From the data below, return all lines holding the string "disc".
═════ SOURCE DATA
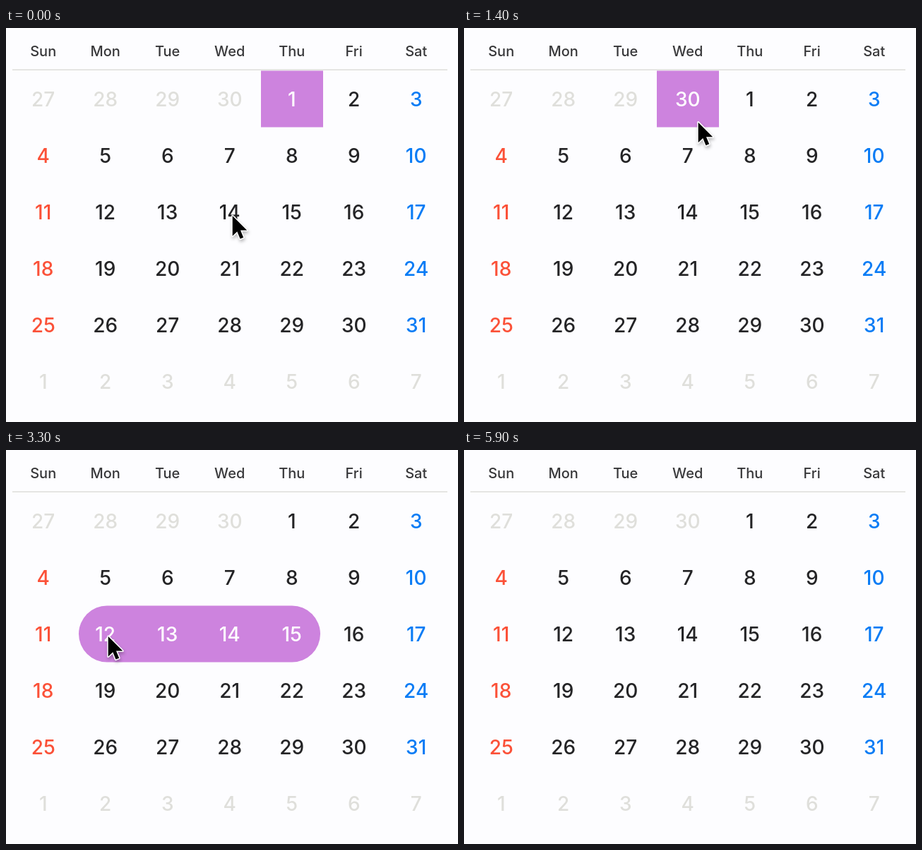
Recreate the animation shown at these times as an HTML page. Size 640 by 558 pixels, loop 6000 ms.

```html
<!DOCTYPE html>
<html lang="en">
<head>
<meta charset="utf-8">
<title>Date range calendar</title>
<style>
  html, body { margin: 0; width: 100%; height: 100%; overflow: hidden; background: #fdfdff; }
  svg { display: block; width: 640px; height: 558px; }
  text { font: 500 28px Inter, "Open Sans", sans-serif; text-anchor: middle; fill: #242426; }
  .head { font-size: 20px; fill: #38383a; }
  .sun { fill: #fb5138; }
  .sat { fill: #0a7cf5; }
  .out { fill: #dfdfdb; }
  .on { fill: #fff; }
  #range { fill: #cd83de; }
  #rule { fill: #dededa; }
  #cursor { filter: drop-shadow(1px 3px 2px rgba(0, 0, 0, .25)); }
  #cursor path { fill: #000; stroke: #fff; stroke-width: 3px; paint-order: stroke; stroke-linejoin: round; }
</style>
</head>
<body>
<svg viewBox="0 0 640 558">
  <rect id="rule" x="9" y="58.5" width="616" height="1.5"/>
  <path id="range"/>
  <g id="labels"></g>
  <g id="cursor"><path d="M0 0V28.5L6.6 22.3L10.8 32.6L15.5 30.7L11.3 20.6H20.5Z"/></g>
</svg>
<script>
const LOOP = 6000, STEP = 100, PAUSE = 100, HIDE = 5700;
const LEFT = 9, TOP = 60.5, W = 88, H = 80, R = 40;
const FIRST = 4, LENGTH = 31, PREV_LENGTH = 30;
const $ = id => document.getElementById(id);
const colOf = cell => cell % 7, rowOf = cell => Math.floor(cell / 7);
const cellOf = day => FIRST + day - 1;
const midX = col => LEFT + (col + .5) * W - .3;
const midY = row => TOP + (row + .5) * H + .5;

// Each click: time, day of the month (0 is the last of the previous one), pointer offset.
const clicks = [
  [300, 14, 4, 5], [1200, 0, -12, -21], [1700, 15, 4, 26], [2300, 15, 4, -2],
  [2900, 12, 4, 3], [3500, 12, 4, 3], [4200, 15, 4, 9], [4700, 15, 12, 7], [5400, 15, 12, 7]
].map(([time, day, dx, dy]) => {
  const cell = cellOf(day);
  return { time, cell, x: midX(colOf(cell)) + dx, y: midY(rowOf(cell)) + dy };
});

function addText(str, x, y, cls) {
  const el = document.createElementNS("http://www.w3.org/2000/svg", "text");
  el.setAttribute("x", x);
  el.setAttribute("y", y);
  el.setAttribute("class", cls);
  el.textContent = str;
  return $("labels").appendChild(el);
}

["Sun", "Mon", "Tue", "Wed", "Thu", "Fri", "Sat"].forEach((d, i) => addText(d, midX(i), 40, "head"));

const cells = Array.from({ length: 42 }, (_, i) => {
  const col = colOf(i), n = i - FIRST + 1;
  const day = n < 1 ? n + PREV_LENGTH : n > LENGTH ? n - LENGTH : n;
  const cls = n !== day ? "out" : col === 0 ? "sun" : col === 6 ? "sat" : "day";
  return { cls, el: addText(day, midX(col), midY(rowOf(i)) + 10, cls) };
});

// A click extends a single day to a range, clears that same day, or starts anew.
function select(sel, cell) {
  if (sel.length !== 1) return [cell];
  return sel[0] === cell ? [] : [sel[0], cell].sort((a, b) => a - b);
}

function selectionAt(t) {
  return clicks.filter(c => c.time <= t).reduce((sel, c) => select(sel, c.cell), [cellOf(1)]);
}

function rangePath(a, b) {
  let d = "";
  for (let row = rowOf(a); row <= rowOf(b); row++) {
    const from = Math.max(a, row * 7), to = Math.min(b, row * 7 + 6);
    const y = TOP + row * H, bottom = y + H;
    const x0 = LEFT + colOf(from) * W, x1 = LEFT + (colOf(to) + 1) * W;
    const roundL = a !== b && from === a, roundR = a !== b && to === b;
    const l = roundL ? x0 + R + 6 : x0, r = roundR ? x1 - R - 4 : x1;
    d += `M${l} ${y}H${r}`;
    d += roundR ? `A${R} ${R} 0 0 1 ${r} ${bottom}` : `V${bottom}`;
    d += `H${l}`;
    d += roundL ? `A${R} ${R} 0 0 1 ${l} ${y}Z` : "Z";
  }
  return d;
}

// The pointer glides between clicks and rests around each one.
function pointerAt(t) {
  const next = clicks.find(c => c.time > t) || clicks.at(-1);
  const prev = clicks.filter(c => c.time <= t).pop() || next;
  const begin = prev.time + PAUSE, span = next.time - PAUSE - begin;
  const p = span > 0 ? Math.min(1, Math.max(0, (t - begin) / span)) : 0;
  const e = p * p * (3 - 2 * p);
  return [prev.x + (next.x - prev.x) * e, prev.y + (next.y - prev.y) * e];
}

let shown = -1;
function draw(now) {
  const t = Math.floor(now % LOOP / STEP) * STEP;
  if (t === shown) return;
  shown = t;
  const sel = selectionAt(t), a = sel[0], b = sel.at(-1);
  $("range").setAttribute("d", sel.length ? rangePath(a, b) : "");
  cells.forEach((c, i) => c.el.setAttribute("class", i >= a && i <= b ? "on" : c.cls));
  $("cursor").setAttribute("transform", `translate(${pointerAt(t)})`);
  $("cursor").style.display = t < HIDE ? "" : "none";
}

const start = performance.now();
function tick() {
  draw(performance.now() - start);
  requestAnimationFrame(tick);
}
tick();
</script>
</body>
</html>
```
══════════
═════ SOURCE DATA
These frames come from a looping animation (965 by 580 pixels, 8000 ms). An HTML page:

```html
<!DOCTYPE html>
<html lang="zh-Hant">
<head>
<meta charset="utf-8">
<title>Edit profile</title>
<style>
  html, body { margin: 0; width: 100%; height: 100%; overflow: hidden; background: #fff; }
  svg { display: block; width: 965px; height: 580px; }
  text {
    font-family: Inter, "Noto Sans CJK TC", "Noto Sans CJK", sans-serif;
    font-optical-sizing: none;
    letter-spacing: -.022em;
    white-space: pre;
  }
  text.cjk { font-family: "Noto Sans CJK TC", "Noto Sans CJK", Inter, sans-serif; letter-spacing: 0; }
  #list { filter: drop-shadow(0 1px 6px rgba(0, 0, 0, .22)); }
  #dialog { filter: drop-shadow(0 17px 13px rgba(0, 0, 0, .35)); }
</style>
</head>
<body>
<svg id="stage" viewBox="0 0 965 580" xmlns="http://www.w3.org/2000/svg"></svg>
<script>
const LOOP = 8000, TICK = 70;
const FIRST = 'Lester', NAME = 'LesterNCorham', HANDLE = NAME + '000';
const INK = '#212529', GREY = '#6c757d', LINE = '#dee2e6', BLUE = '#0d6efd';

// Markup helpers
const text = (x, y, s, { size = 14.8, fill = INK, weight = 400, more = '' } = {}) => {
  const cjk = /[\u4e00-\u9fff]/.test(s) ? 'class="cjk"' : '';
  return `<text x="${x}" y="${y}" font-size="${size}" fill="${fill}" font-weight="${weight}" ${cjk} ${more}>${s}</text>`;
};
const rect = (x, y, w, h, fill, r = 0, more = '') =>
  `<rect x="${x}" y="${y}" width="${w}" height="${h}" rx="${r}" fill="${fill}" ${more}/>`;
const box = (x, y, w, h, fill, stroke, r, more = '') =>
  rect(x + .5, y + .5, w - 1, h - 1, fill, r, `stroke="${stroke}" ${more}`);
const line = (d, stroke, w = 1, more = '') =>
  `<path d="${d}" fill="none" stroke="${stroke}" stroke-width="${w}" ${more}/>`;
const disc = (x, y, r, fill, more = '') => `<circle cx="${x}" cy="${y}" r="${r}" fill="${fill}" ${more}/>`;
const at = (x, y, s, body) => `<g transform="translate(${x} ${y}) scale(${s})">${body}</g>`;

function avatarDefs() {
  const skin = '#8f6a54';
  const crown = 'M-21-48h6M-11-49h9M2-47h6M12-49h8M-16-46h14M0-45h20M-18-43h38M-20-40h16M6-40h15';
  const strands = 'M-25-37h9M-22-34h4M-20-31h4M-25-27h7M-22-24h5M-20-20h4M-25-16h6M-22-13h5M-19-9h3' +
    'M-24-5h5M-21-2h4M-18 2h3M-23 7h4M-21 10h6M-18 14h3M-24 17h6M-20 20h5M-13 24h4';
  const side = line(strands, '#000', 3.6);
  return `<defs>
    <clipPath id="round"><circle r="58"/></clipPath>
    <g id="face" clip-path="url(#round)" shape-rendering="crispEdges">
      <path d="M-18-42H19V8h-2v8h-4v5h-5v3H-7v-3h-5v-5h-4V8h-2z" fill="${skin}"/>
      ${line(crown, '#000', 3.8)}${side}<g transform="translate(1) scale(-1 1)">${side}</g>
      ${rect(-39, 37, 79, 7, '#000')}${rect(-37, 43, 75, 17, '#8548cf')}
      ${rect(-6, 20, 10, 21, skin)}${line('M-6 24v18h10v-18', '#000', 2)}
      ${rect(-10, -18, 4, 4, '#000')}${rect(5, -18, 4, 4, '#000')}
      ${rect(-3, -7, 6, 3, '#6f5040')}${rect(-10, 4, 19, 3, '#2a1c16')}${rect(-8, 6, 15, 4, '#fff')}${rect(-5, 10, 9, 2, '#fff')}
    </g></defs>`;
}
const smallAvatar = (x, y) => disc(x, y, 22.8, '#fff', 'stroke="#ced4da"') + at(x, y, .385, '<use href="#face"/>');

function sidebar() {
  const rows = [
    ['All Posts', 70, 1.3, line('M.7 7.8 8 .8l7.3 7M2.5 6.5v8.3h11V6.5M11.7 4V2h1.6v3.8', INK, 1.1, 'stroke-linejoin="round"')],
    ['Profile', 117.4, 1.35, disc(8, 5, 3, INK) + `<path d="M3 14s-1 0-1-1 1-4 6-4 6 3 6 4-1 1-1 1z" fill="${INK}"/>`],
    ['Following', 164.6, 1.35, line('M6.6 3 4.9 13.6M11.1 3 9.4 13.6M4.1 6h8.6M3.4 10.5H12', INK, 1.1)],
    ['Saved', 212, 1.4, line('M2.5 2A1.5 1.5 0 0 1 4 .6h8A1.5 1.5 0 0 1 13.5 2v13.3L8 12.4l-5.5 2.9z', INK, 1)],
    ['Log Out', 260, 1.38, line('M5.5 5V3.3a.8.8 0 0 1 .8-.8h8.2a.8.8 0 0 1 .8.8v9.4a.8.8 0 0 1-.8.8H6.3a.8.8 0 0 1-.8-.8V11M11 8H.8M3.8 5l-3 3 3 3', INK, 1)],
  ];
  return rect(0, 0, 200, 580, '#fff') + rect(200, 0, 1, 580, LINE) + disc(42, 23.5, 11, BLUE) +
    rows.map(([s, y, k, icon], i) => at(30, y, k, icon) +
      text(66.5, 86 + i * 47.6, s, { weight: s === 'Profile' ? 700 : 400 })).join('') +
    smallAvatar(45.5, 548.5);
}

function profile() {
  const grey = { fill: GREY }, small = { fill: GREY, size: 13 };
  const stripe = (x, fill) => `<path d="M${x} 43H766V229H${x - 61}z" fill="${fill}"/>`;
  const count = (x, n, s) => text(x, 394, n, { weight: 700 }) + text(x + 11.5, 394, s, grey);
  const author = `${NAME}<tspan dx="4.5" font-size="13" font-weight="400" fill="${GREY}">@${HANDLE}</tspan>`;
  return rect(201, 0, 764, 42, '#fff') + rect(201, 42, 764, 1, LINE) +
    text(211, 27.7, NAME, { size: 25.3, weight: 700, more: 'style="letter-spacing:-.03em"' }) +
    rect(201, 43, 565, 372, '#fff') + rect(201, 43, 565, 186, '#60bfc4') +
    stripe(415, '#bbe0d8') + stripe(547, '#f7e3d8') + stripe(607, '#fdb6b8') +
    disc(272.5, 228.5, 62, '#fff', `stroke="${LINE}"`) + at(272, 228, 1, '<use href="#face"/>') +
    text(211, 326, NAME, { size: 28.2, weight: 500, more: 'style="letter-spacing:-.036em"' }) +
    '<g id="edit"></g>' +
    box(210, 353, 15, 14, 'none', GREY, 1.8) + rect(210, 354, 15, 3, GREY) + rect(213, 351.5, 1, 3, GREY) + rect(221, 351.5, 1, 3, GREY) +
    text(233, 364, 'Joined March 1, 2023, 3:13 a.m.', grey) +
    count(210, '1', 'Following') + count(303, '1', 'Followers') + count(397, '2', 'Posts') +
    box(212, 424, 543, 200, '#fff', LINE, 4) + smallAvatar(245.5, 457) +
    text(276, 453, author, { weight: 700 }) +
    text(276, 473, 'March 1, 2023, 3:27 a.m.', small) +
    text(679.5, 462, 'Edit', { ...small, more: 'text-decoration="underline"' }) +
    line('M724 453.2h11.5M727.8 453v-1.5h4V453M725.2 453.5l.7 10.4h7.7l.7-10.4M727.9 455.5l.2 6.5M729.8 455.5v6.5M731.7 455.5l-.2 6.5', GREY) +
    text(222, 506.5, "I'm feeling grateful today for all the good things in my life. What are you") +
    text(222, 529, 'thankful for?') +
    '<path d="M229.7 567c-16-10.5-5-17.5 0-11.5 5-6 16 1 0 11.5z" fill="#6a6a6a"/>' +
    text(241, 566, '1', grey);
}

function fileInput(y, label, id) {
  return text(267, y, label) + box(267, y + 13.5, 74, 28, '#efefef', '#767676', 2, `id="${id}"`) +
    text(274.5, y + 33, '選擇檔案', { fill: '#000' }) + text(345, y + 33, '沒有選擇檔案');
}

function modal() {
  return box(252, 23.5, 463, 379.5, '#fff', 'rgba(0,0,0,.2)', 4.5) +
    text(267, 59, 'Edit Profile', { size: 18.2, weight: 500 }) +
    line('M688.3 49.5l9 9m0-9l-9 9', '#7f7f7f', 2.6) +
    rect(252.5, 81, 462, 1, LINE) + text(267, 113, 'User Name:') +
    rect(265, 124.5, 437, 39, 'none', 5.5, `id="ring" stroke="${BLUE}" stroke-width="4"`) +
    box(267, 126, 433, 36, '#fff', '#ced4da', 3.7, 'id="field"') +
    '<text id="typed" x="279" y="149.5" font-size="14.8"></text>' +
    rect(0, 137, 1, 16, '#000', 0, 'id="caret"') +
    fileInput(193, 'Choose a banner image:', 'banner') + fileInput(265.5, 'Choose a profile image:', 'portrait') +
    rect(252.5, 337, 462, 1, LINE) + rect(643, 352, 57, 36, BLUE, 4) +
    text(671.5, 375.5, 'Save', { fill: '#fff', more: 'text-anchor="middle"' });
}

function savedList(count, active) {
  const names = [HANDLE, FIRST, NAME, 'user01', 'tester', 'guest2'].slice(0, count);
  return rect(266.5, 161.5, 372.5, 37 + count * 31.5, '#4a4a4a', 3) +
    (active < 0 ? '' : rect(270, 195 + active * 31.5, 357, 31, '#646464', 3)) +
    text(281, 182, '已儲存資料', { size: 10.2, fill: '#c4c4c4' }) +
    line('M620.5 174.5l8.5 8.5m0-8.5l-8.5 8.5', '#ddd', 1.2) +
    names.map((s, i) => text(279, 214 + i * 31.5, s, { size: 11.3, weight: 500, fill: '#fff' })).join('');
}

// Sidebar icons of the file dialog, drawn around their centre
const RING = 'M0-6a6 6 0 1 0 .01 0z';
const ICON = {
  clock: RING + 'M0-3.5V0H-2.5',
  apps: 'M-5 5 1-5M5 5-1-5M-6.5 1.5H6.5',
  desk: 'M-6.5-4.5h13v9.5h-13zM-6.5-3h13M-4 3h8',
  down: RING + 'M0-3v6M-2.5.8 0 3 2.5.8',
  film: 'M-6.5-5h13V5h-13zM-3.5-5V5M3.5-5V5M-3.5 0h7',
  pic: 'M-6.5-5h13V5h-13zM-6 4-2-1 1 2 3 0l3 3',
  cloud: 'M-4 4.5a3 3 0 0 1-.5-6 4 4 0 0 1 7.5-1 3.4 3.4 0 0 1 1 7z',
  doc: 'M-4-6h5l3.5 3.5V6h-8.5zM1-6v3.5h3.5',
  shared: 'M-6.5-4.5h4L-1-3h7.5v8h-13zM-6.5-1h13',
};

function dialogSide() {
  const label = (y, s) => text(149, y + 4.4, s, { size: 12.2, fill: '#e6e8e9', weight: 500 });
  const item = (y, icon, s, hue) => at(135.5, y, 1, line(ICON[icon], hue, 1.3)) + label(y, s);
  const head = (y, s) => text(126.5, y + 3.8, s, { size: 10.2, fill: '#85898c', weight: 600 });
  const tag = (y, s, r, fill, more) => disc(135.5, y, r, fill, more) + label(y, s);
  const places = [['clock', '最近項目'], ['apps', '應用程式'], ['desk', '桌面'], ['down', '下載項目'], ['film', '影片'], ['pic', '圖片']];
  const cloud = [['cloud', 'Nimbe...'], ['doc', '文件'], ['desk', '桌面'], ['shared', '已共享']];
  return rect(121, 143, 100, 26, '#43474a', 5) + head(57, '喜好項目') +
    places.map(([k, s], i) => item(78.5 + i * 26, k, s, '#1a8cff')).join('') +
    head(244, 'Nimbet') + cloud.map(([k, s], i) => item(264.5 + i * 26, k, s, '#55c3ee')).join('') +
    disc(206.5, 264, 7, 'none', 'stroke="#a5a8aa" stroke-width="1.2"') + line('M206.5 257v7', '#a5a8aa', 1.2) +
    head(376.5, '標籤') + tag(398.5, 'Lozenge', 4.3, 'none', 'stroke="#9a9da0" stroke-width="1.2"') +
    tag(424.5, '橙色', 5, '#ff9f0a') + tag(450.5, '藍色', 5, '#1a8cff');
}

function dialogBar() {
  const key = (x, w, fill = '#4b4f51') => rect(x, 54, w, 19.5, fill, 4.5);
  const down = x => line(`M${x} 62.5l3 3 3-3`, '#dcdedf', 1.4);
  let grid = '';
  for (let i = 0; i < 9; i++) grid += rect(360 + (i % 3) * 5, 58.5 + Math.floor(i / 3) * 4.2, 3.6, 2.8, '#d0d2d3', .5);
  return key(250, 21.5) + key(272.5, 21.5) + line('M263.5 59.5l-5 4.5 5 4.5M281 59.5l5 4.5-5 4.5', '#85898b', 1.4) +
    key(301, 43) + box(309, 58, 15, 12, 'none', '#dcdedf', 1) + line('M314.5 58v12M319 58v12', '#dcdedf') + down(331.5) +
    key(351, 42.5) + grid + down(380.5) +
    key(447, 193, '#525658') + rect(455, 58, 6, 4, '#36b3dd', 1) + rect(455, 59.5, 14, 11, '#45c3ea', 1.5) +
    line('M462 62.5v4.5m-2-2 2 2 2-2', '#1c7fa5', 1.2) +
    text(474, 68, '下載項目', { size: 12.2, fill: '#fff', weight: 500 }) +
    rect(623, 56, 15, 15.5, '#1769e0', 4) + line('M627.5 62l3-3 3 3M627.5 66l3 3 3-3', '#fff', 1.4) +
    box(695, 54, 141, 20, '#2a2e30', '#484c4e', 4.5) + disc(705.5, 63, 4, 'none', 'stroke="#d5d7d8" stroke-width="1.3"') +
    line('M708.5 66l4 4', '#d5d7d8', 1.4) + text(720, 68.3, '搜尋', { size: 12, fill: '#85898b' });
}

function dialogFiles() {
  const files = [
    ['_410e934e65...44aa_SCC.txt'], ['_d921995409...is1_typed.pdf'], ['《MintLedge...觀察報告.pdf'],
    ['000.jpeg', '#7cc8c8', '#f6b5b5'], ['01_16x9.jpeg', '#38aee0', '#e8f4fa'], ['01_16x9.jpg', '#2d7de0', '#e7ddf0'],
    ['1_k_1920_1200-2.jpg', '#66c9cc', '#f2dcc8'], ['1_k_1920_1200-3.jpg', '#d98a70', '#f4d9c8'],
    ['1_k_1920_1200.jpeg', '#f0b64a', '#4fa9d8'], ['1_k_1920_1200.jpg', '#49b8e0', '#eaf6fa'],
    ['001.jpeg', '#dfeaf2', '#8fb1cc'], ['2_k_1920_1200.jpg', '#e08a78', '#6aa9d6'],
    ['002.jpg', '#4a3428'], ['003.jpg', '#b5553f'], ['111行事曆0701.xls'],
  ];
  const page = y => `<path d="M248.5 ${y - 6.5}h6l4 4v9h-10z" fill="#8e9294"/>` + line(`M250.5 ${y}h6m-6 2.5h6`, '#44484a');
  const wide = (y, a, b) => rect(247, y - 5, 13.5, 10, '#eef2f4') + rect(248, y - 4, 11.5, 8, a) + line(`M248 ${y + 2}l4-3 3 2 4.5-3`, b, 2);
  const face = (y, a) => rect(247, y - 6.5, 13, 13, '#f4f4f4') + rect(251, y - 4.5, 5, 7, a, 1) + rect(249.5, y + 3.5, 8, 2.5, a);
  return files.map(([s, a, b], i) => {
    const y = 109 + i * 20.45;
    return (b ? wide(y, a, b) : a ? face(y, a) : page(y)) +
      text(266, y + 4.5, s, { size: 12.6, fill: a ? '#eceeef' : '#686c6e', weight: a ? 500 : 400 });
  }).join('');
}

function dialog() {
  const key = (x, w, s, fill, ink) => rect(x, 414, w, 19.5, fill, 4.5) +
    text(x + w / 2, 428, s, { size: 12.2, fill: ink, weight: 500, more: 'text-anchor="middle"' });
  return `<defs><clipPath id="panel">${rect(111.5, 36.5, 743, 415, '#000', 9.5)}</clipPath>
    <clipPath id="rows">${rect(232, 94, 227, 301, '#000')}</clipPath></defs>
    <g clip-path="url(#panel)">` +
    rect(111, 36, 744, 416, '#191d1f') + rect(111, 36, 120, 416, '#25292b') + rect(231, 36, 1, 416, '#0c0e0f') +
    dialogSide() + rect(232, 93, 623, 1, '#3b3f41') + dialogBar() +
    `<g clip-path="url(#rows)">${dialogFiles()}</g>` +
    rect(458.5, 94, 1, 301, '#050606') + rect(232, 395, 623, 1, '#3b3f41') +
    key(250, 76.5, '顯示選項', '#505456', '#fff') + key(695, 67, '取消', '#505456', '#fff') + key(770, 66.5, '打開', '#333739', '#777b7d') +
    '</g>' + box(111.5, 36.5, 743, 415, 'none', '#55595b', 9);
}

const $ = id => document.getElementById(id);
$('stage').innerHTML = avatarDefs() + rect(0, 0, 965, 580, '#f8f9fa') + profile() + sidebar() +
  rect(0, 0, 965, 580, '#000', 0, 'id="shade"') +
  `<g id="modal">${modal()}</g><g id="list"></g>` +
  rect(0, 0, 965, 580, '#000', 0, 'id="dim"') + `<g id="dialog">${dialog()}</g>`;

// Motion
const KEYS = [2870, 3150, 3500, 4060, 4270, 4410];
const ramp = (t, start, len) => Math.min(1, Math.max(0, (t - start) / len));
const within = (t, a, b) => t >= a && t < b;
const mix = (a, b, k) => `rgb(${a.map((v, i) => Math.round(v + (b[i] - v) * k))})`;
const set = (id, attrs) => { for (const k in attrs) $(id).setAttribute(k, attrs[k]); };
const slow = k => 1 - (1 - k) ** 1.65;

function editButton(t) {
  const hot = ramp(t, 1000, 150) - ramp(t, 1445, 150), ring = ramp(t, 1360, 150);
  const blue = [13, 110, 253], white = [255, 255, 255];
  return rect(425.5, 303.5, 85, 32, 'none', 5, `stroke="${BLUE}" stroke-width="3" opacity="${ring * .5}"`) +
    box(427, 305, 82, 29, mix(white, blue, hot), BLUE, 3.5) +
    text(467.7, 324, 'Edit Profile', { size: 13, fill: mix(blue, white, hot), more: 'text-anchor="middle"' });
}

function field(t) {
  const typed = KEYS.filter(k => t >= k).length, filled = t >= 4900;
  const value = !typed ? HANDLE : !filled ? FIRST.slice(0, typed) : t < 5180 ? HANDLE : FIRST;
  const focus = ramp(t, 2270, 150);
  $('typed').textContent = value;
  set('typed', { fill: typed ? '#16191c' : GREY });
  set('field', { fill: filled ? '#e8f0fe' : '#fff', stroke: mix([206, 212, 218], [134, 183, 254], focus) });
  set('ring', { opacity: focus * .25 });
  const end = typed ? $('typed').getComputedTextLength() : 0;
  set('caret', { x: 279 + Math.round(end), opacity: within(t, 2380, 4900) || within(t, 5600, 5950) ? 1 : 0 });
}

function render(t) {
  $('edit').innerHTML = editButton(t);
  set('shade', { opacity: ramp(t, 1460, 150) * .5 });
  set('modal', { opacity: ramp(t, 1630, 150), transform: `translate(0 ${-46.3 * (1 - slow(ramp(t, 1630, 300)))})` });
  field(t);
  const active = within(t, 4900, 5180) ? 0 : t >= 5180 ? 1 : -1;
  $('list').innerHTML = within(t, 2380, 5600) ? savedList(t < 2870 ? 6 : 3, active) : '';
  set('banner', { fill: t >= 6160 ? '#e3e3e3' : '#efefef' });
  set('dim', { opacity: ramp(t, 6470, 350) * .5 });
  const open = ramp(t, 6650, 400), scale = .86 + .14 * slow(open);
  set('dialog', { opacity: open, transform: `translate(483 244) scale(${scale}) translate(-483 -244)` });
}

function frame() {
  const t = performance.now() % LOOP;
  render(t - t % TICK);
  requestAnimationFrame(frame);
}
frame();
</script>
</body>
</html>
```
══════════
OUTPUT FOR THIS TASK »
const disc = (x, y, r, fill, more = '') => `<circle cx="${x}" cy="${y}" r="${r}" fill="${fill}" ${more}/>`;
const smallAvatar = (x, y) => disc(x, y, 22.8, '#fff', 'stroke="#ced4da"') + at(x, y, .385, '<use href="#face"/>');
    ['Profile', 117.4, 1.35, disc(8, 5, 3, INK) + `<path d="M3 14s-1 0-1-1 1-4 6-4 6 3 6 4-1 1-1 1z" fill="${INK}"/>`],
  return rect(0, 0, 200, 580, '#fff') + rect(200, 0, 1, 580, LINE) + disc(42, 23.5, 11, BLUE) +
    disc(272.5, 228.5, 62, '#fff', `stroke="${LINE}"`) + at(272, 228, 1, '<use href="#face"/>') +
  const tag = (y, s, r, fill, more) => disc(135.5, y, r, fill, more) + label(y, s);
    disc(206.5, 264, 7, 'none', 'stroke="#a5a8aa" stroke-width="1.2"') + line('M206.5 257v7', '#a5a8aa', 1.2) +
    box(695, 54, 141, 20, '#2a2e30', '#484c4e', 4.5) + disc(705.5, 63, 4, 'none', 'stroke="#d5d7d8" stroke-width="1.3"') +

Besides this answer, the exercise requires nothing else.